According to the mayor's office, the budget for the fire department has increased 40 percent over the past decade thanks largely in part to the firefighter's generous pension system that allows firemen to retire with partial pensions at age 38 and retire with full pensions by the time they're 48 years old.
The plan unveiled today would -- among other things -- increase from 20 to 25 the years a firefighter must work for the department before receiving full pension and set the minimum age a firefighter can receive full pension at 55.
"We want firefighters to be paid well and treated fairly because they do a dangerous job," said the mayor's chief of staff, Jeff Rainford in a statement. "But, taxpayers should not be treated like ATMs."
The mayor's office notes that firefighter pay, health care, and pension costs have gone up by 73 percent over the past ten years, and that for every dollar taxpayers spend for a firefighter's salary, taxpayers pay another 82 cents for firefighter benefits.
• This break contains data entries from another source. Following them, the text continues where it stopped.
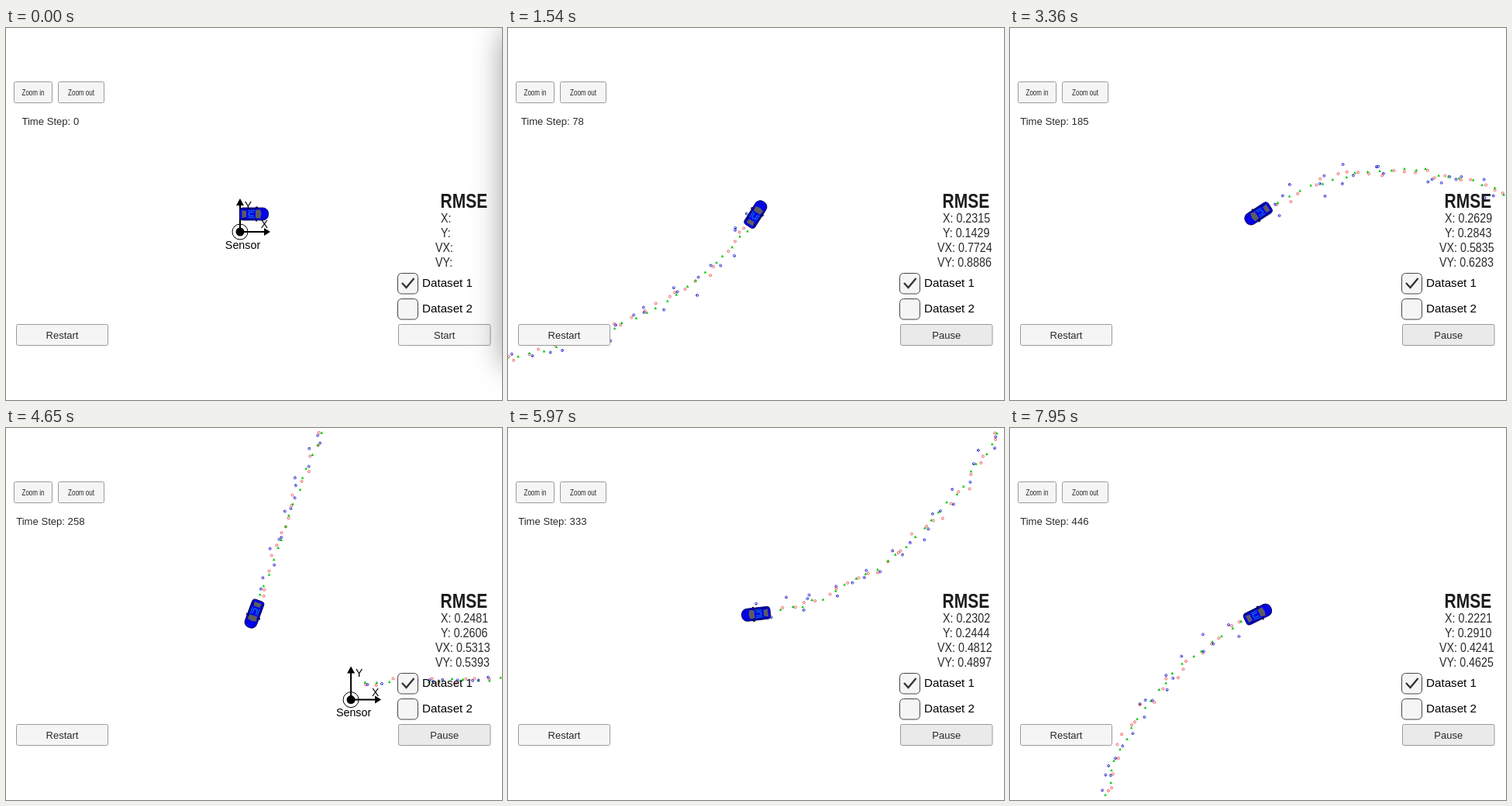
Write an HTML page with a canvas that moves like this. It is 640x480 px and loops after 7.99 s.

```html
<!DOCTYPE html>
<html lang="en">
<head>
<meta charset="utf-8">
<title>Sensor fusion simulator</title>
<style>
html, body { margin: 0; width: 100%; height: 100%; overflow: hidden; background: #fff; }
canvas { display: block; width: 640px; height: 480px; }
</style>
</head>
<body>
<canvas id="stage" width="640" height="480"></canvas>
<script>
const ctx = document.getElementById("stage").getContext("2d");
const LOOP = 7990, BEGIN = 140, TICK = 40.6;
const SCALE = 31, DT = 0.05, STEPS = 460;
const CX = 320, CY = 240;

// Readings along the run: time in ms, step, RMSE of x, y, vx, vy
const KEYS = [
  [140, 0, 0, 0, 0, 0],
  [1540, 78, 0.2315, 0.1429, 0.7724, 0.8886],
  [3360, 185, 0.2629, 0.2843, 0.5835, 0.6283],
  [4650, 258, 0.2481, 0.2606, 0.5313, 0.5393],
  [5970, 333, 0.2302, 0.2444, 0.4812, 0.4897],
  [7110, 398, 0.2214, 0.2470, 0.4446, 0.4767],
  [7950, 446, 0.2221, 0.2910, 0.4241, 0.4625]
];
// squared error built up before the filter settles
const FIRST_ERROR = [0, 0, 35, 45];

function randomFrom(seed) {
  return () => {
    seed = (seed + 0x6D2B79F5) | 0;
    let v = Math.imul(seed ^ (seed >>> 15), 1 | seed);
    v = (v + Math.imul(v ^ (v >>> 7), 61 | v)) ^ v;
    return ((v ^ (v >>> 14)) >>> 0) / 4294967296;
  };
}
const random = randomFrom(11);
const noise = sd => (random() + random() + random() - 1.5) * 2 * sd;

// Pixels relative to the sensor, y down; yaw swings out and back in 500 steps.
function buildTrack() {
  const track = [];
  let x = 18, y = -23, yaw = 0;
  for (let i = 0; i <= STEPS; i++) {
    track.push({ x, y, yaw });
    const phase = 2 * Math.PI * (i + 1) / 500;
    const dist = (5 + 0.2 * Math.cos(2 * phase)) * DT * SCALE;
    const turn = 0.55 * Math.sin(phase) * DT;
    x += dist * Math.cos(yaw + turn / 2);
    y -= dist * Math.sin(yaw + turn / 2);
    yaw += turn;
  }
  return track;
}
const track = buildTrack();

// Laser and radar readings alternate; radar is noisy in range and bearing.
function buildMarks() {
  const marks = [];
  const add = (kind, i, x, y) => marks.push({ kind, i, x, y, spin: random() * 6.28 });
  track.forEach(({ x, y }, i) => {
    if (i % 2) {
      const range = Math.hypot(x, y) + noise(6);
      const bearing = Math.atan2(y, x) + noise(0.02);
      add("radar", i, range * Math.cos(bearing), range * Math.sin(bearing));
    } else {
      add("laser", i, x + noise(3.8), y + noise(3.8));
      add("estimate", i, x + noise(1.5), y + noise(1.5));
    }
  });
  return marks;
}
const marks = buildMarks();

function segment(value, column) {
  let k = 0;
  while (k < KEYS.length - 2 && value >= KEYS[k + 1][column]) k++;
  return [KEYS[k], KEYS[k + 1]];
}

function stepAt(t) {
  if (t < BEGIN) return 0;
  const [[t0, n0], [t1, n1]] = segment(t, 0);
  const ticks = Math.round((t1 - t0) / TICK);
  const tick = Math.min(ticks, Math.floor((t - t0) / (t1 - t0) * ticks + 1e-6));
  return Math.max(1, Math.round(n0 + (n1 - n0) * tick / ticks));
}

function rmse(n, column) {
  const [a, b] = segment(n, 1);
  const total = key => key[1] ? key[column + 2] ** 2 * key[1] : FIRST_ERROR[column];
  const sum = total(a) + (total(b) - total(a)) * (n - a[1]) / (b[1] - a[1]);
  return Math.sqrt(sum / n).toFixed(4);
}

function text(str, x, y, size, { align = "left", color = "#2a2a2a", narrow = 1, weight = "" } = {}) {
  ctx.save();
  ctx.translate(x, y);
  ctx.scale(narrow, 1);
  ctx.font = `${weight} ${size}px "Liberation Sans", Arial, sans-serif`;
  ctx.textAlign = align;
  ctx.fillStyle = color;
  ctx.fillText(str, 0, 0);
  ctx.restore();
}

function box(x, y, w, h, r, fill, line) {
  ctx.beginPath();
  ctx.roundRect(x + 0.5, y + 0.5, w - 1, h - 1, r);
  ctx.fillStyle = fill;
  ctx.fill();
  ctx.strokeStyle = line;
  ctx.lineWidth = 1;
  ctx.stroke();
}

function shape(points, fill) {
  ctx.beginPath();
  points.forEach(([x, y]) => ctx.lineTo(x, y));
  ctx.closePath();
  ctx.fillStyle = fill;
  ctx.fill();
}

function stroke(points, color, width) {
  ctx.beginPath();
  points.forEach(([x, y]) => ctx.lineTo(x, y));
  ctx.strokeStyle = color;
  ctx.lineWidth = width;
  ctx.stroke();
}

function ring(x, y, r, color, width) {
  ctx.beginPath();
  ctx.arc(x, y, r, 0, 7);
  ctx.strokeStyle = color;
  ctx.lineWidth = width;
  ctx.stroke();
}

function drawMark({ kind, x, y, spin }) {
  if (kind === "estimate") {
    shape([[x, y - 1.8], [x + 1.8, y + 1.5], [x - 1.8, y + 1.5]], "#00c800");
  } else if (kind === "laser") {
    ring(x, y, 1.5, "#e62020", 0.7);
  } else {
    ring(x, y, 1.5, "#1010e0", 0.8);
    const c = Math.cos(spin) * 1.6, s = Math.sin(spin) * 1.6;
    stroke([[x, y], [x + c, y + s]], "#000050", 0.8);
  }
}

function drawSensor() {
  stroke([[0, 0], [0, -36]], "#000", 2);
  stroke([[0, 0], [33, 0]], "#000", 2);
  shape([[0, -43], [5, -34], [-5, -34]], "#000");
  shape([[39, 0], [31, -5], [31, 5]], "#000");
  ring(0, 0, 10, "#000", 1);
  ctx.beginPath();
  ctx.arc(0, 0, 5.5, 0, 7);
  ctx.fillStyle = "#000";
  ctx.fill();
}

function drawSensorLabels() {
  const black = { align: "center", color: "#000" };
  text("Sensor", 3.5, 21.5, 14.3, black);
  text("X", 31.5, -5, 14, black);
  text("Y", 10.5, -29.5, 14, black);
}

function drawCar(yaw) {
  ctx.save();
  ctx.translate(CX, CY);
  ctx.rotate(-yaw);
  shape([[2, -9.5], [5, -9.5], [4, 9.5], [2, 9.5]], "#000030");
  ctx.beginPath();
  ctx.roundRect(-18.5, -8, 37, 16, [4, 7, 7, 4]);
  ctx.fillStyle = "#0404ee";
  ctx.fill();
  ctx.strokeStyle = "#00004c";
  ctx.lineWidth = 0.9;
  ctx.stroke();
  for (const side of [-1, 1]) {
    stroke([[-16, 6 * side], [1, 6.4 * side], [9, 5.5 * side]], "#000050", 0.9);
    stroke([[11, 5.5 * side], [16, 4 * side]], "#0000a0", 0.8);
  }
  shape([[2, -5], [8, -6], [9.5, 0], [8, 6], [2, 5]], "#5c5c60");
  shape([[-15.5, -5], [-10, -4], [-10, 4], [-15.5, 5]], "#5c5c60");
  stroke([[1, -5], [-8, -4.5]], "#1480d8", 0.9);
  stroke([[1, 5], [-8, 4.5]], "#1480d8", 0.9);
  stroke([[0, -2.5], [-6, -2.5], [-7, 0], [-6, 2.5], [0, 2.5]], "#1480d8", 1.1);
  ctx.restore();
}

function button(label, x, y, w, h, { fill = "#f5f5f5", size = 13, narrow = 1 } = {}) {
  box(x, y, w, h, 2, fill, "#9a9a9a");
  text(label, x + w / 2, y + h / 2 + size * 0.36, size, { align: "center", narrow });
}

function drawPanel(n, running) {
  const small = { size: 11.5, narrow: 0.7 };
  button("Zoom in", 10, 69, 50, 28, small);
  button("Zoom out", 67, 69, 60, 28, small);
  button("Restart", 13, 382, 119, 28);
  button(running ? "Pause" : "Start", 506, 382, 119.5, 28, { fill: running ? "#eaeaea" : "#f5f5f5" });
  text("Time Step: " + n, 57.3, 124.6, 13.1, { align: "center" });

  text("RMSE", 560.5, 232, 25, { narrow: 0.84, weight: "bold", color: "#1c1c1c" });
  ["X", "Y", "VX", "VY"].forEach((name, i) => {
    const value = n ? ` ${rmse(n, i)}` : "";
    text(`${name}:${value}`, i < 2 ? 561 : 554, 251.3 + 19 * i, 17, { narrow: 0.84 });
  });

  [316, 349].forEach((y, i) => {
    box(505, y, 27, 27.5, 5, "#f5f5f5", "#444");
    text("Dataset " + (i + 1), 537, y + 18.3, 15.2, { color: "#000" });
  });
  stroke([[511, 329], [516.5, 335], [526.5, 323]], "#333", 2.3);
}

function drawEdgeShadow() {
  ctx.save();
  ctx.shadowColor = "rgba(0,0,0,0.4)";
  ctx.shadowBlur = 36;
  ctx.fillRect(641, 5, 200, 430);
  ctx.restore();
}

function inWorld(car, paint) {
  ctx.save();
  ctx.translate(CX - car.x, CY - car.y);
  paint();
  ctx.restore();
}

function draw(now) {
  const t = now % LOOP;
  const running = t >= BEGIN;
  const n = stepAt(t);
  const car = track[n ? n + 1 : 0];

  ctx.fillStyle = "#fff";
  ctx.fillRect(0, 0, 640, 480);
  inWorld(car, () => {
    if (running) marks.filter(mark => mark.i <= n).forEach(drawMark);
    drawSensor();
  });
  drawCar(car.yaw);
  inWorld(car, drawSensorLabels);
  drawPanel(n, running);
  if (!running) drawEdgeShadow();
}

const started = performance.now();
function loop() {
  draw(performance.now() - started);
  requestAnimationFrame(loop);
}
loop();
</script>
</body>
</html>
```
In 2008 and 2009 the firefighter's state-created pension lost $170 million in investments that had to be made up by taxpayers.
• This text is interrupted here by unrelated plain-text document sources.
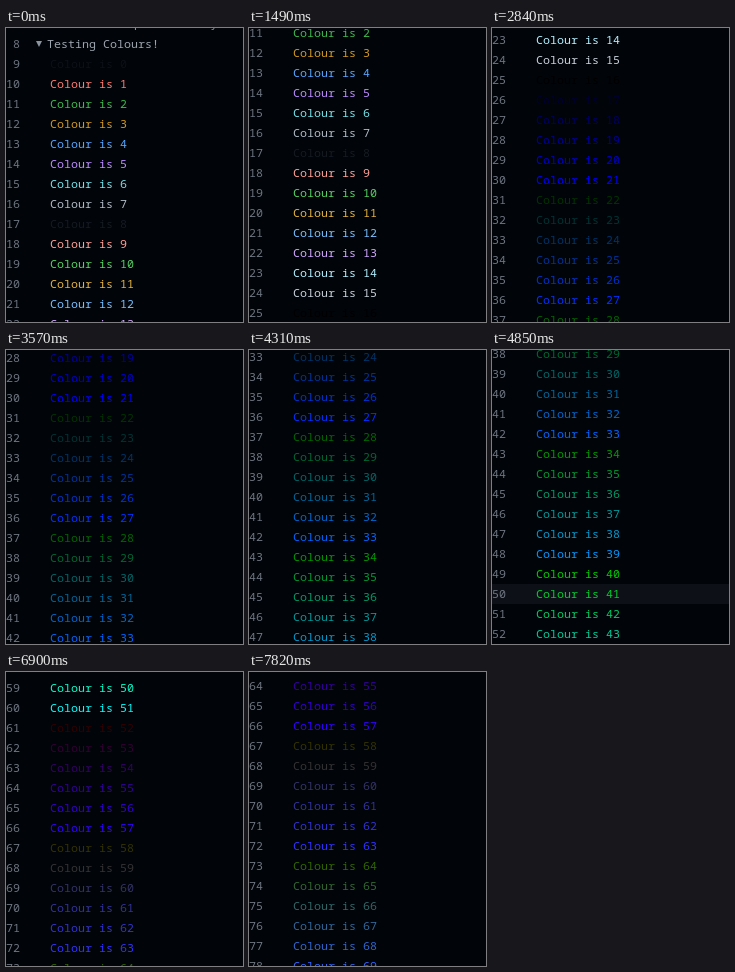
Write an HTML page that moves like this. It is 237x294 px and loops after 8 s.

```html
<!DOCTYPE html>
<html lang="en">
<head>
<meta charset="utf-8">
<title>Colour log</title>
<style>
  html, body { margin: 0; width: 100%; height: 100%; overflow: hidden; background: #010409; }
  svg { display: block; width: 100%; height: 100%; }
  text { font: 11.667px "Noto Sans Mono", "DejaVu Sans Mono", monospace; white-space: pre; }
  .num { fill: #6e7681; text-anchor: end; }
</style>
</head>
<body>
<svg viewBox="0 0 237 294">
  <rect width="237" height="294" fill="#010409"/>
  <rect id="hover" y="234" width="237" height="20" fill="#0d1117"/>
  <g id="log"></g>
</svg>
<script>
const LOOP = 8000, TICK = 60, ROW = 20, TOP = 144;
const ANSI = ['#0d1117', '#ff7b72', '#3fb950', '#d29922', '#58a6ff', '#bc8cff', '#76e3ea', '#b1bac4',
  '#161b22', '#ffa198', '#56d364', '#e3b341', '#79c0ff', '#d2a8ff', '#b3f0ff', '#c9d1d9'];

// Wheel steps: start time, phase of the first tick, duration, distance
const STEPS = [
  [1430, 73, 210, 102], [2170, 17, 210, 102], [2720, 73, 210, 102], [3390, 73, 210, 102],
  [4130, 17, 210, 102], [4670, 73, 210, 102], [5280, 73, 210, 102], [5950, 73, 210, 102],
  [6590, 15, 290, 204], [7520, 15, 270, 102]
];

const log = document.getElementById('log');
const hover = document.getElementById('hover');

function add(name, attrs, content = '') {
  const el = document.createElementNS('http://www.w3.org/2000/svg', name);
  for (const key in attrs) el.setAttribute(key, attrs[key]);
  el.textContent = content;
  log.append(el);
}

function colour(i) {
  if (i < 16) return ANSI[i];
  const c = i - 16;
  return `rgb(${[36, 6, 1].map(d => Math.floor(c / d) % 6 * 51)})`;
}

const baseline = line => line * ROW + 4;

add('text', { x: 44, y: baseline(7) - 1, fill: '#8b949e' }, 'Runner: setup then ready');
add('path', { d: `M30 ${baseline(8) - 7}h6l-3 6z`, fill: '#8b949e' });
add('text', { x: 41, y: baseline(8), fill: '#9da5ae' }, 'Testing Colours!');
for (let line = 8; line <= 80; line++) {
  const y = baseline(line), i = line - 9;
  add('text', { x: 14, y, class: 'num' }, line);
  if (i >= 0) add('text', { x: 44, y, fill: colour(i) }, `Colour is ${i}`);
}

function scrollAt(t) {
  let pos = TOP;
  for (const [start, phase, length, distance] of STEPS) {
    if (t < start) break;
    const tick = Math.floor((t - start) / TICK);
    const x = Math.min(1, (phase + tick * TICK) / length);
    pos += distance * x * x * (3 - 2 * x);
  }
  return Math.round(pos);
}

function draw(t) {
  log.setAttribute('transform', `translate(0 ${-scrollAt(t)})`);
  hover.setAttribute('visibility', t >= 4850 && t < 5280 ? 'visible' : 'hidden');
}

const begin = performance.now();
function frame() {
  draw((performance.now() - begin) % LOOP);
  requestAnimationFrame(frame);
}
frame();
</script>
</body>
</html>
```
Mayor Francis Slay's office this morning outlined its plan to curtail run-away costs within the St. Louis Fire Department.